Dataset entries

>>>

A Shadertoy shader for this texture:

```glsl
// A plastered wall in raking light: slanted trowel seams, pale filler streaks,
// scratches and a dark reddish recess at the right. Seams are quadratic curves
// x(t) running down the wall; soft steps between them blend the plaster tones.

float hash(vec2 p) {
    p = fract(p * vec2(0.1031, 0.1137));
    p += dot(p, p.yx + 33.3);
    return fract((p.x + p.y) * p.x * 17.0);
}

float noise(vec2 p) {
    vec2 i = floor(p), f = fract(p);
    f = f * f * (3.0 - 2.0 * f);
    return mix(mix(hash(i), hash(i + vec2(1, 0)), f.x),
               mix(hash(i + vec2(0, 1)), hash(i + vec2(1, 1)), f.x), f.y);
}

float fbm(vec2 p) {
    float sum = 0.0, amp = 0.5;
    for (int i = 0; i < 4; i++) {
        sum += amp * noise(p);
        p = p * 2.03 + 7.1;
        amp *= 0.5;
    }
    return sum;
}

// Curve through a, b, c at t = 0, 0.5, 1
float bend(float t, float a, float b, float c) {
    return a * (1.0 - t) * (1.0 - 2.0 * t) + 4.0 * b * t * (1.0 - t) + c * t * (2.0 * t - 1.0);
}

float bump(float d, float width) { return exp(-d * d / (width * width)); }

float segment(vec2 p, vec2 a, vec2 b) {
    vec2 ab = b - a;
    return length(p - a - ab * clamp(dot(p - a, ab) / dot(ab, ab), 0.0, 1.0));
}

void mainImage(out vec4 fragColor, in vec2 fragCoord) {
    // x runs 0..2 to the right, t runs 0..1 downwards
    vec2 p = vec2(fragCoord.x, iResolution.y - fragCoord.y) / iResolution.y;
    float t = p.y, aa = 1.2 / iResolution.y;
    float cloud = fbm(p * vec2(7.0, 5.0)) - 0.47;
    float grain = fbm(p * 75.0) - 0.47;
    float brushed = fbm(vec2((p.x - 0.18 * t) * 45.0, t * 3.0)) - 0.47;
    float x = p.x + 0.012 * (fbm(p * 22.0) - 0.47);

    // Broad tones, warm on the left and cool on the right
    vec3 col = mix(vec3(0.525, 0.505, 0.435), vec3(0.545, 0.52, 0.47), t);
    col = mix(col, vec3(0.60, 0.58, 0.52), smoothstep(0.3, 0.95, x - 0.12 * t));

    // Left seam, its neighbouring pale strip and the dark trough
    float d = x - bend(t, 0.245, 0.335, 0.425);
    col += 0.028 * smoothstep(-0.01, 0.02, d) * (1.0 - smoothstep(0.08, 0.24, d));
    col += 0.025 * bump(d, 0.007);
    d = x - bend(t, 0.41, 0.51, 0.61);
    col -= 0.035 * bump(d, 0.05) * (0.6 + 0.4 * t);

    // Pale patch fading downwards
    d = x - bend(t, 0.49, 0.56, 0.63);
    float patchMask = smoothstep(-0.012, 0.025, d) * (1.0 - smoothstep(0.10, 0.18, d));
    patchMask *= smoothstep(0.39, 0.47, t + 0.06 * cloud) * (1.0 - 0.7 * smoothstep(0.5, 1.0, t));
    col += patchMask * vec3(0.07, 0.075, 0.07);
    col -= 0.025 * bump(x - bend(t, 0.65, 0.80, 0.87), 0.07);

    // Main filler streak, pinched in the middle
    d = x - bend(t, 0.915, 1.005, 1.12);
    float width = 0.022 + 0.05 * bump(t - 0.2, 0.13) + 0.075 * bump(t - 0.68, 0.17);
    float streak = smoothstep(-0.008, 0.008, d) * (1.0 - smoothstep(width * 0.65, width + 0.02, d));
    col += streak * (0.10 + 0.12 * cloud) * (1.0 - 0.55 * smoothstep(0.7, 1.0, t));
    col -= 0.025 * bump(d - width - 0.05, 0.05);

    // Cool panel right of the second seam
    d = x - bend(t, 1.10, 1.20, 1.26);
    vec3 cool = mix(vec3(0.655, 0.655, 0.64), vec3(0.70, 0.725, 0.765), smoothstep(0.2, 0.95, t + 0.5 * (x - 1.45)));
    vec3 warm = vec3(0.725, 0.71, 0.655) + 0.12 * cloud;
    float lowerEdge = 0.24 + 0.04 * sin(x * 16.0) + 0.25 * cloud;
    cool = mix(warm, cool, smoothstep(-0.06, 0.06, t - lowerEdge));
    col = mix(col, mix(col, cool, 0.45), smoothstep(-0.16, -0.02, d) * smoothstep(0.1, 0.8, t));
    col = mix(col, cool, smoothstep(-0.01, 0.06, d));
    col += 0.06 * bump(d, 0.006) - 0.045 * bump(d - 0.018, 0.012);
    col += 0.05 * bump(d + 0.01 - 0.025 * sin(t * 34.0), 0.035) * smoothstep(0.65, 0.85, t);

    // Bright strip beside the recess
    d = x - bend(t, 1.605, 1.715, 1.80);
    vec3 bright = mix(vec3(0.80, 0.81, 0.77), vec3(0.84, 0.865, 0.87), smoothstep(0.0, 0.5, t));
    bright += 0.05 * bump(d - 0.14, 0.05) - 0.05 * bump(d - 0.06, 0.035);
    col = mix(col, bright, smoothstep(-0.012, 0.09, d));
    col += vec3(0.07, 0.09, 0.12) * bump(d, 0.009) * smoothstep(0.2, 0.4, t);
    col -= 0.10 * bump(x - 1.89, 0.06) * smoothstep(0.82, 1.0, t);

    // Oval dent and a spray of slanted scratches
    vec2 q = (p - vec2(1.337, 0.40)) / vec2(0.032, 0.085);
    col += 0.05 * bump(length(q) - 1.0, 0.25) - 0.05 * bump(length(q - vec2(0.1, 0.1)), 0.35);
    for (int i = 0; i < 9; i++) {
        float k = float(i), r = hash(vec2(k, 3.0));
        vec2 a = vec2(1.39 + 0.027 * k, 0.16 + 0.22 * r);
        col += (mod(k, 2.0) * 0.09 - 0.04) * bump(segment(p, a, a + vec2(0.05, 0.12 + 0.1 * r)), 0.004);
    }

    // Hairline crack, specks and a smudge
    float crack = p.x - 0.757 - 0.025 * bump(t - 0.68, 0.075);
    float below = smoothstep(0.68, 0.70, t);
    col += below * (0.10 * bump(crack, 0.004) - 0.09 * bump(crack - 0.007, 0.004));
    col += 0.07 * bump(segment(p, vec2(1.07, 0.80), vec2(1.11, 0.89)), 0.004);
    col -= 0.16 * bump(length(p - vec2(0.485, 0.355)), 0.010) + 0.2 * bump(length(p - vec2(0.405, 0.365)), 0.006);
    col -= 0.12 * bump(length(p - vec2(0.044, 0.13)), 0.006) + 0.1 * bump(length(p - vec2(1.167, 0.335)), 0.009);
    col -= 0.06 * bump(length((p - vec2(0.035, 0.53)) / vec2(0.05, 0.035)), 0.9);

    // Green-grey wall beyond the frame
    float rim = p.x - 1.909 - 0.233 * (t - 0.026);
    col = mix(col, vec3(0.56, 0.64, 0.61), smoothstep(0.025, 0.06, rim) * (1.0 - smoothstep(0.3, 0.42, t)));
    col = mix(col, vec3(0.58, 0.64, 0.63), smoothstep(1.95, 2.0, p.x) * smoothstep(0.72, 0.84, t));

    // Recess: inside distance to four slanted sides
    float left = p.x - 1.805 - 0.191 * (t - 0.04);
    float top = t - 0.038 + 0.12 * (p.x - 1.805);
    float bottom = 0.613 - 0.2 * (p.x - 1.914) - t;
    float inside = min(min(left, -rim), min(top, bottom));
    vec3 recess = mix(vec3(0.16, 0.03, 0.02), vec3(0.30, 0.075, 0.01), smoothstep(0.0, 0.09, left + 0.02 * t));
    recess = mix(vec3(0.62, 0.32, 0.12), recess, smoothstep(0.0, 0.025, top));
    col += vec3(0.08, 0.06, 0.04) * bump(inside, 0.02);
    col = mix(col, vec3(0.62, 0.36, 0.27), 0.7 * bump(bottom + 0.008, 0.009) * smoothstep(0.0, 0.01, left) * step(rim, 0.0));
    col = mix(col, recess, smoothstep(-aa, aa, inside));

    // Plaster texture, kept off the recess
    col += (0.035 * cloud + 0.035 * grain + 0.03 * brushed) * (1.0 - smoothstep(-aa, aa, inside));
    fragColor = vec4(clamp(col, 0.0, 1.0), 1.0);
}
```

<<<
>>>

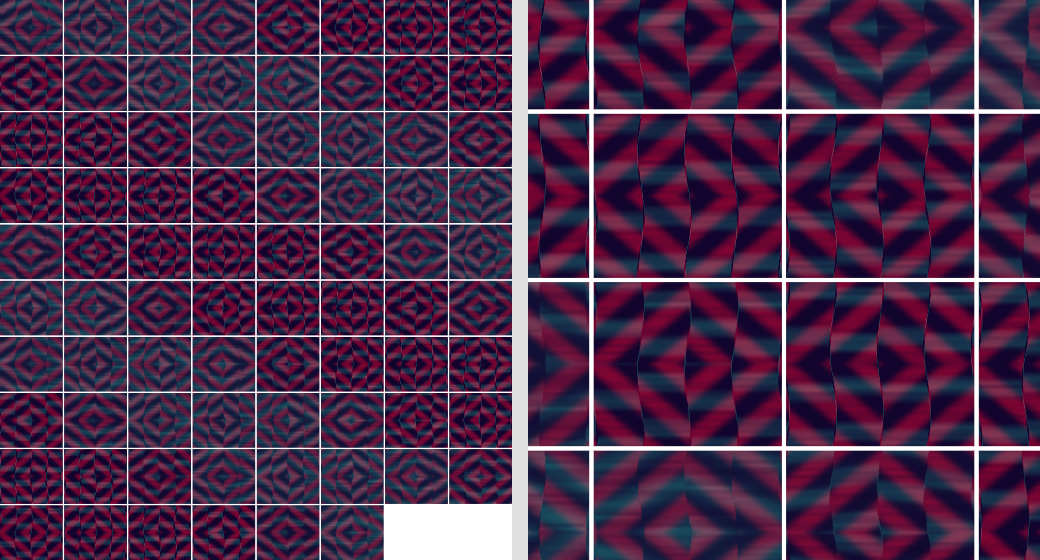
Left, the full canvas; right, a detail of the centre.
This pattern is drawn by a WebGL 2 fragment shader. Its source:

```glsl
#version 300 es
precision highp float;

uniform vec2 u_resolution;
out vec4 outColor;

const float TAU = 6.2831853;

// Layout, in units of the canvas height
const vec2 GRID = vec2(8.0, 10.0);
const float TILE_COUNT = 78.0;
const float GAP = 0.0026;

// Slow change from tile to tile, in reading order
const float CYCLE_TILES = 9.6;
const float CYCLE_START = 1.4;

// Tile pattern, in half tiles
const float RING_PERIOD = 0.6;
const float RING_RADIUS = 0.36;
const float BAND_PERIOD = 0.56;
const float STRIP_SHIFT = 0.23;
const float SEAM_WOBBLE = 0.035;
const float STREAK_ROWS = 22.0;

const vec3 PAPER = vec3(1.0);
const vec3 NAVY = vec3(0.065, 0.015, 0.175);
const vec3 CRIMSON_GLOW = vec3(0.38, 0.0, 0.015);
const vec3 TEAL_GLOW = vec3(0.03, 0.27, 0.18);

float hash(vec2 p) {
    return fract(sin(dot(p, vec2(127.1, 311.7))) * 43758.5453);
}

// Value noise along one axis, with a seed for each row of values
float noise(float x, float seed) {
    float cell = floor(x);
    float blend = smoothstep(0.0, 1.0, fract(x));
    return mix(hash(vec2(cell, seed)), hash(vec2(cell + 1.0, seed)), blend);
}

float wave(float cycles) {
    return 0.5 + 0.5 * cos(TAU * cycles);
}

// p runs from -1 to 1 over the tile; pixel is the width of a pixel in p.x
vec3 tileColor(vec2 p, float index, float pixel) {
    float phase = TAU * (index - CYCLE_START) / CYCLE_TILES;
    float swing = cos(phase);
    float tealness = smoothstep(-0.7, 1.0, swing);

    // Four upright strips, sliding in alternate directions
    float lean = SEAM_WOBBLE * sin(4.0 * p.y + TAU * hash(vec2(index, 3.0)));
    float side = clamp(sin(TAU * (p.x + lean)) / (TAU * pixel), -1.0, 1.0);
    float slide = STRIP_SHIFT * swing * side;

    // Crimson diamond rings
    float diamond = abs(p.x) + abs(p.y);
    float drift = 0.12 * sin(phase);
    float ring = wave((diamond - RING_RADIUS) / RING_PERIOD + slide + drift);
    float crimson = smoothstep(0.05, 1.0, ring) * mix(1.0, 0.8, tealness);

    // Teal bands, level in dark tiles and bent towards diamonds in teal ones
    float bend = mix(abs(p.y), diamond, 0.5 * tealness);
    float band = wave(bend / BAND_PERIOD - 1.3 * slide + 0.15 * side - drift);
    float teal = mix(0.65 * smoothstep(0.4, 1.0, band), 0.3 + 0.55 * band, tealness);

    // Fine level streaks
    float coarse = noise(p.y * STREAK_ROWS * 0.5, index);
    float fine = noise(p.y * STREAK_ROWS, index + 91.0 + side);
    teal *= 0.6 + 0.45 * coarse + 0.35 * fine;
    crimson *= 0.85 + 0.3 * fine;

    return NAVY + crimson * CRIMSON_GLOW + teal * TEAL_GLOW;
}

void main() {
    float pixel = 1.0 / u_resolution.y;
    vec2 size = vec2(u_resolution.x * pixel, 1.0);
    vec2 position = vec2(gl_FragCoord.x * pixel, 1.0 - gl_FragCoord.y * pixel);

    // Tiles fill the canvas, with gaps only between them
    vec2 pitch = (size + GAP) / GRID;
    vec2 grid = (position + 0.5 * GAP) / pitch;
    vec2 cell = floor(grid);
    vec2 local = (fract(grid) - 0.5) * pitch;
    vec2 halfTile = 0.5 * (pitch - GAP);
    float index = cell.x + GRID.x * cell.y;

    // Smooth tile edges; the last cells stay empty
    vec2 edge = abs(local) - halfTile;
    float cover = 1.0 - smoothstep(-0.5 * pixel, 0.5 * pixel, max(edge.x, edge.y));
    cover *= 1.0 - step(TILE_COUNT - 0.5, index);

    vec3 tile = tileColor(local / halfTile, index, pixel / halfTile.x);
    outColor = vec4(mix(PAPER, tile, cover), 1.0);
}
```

<<<

#### TASK INSTRUCTIONS:
Filter the entries by the string "inside" and copy each matching line.

#### RESPONSE:
    // Recess: inside distance to four slanted sides
    float inside = min(min(left, -rim), min(top, bottom));
    col += vec3(0.08, 0.06, 0.04) * bump(inside, 0.02);
    col = mix(col, recess, smoothstep(-aa, aa, inside));
    col += (0.035 * cloud + 0.035 * grain + 0.03 * brushed) * (1.0 - smoothstep(-aa, aa, inside));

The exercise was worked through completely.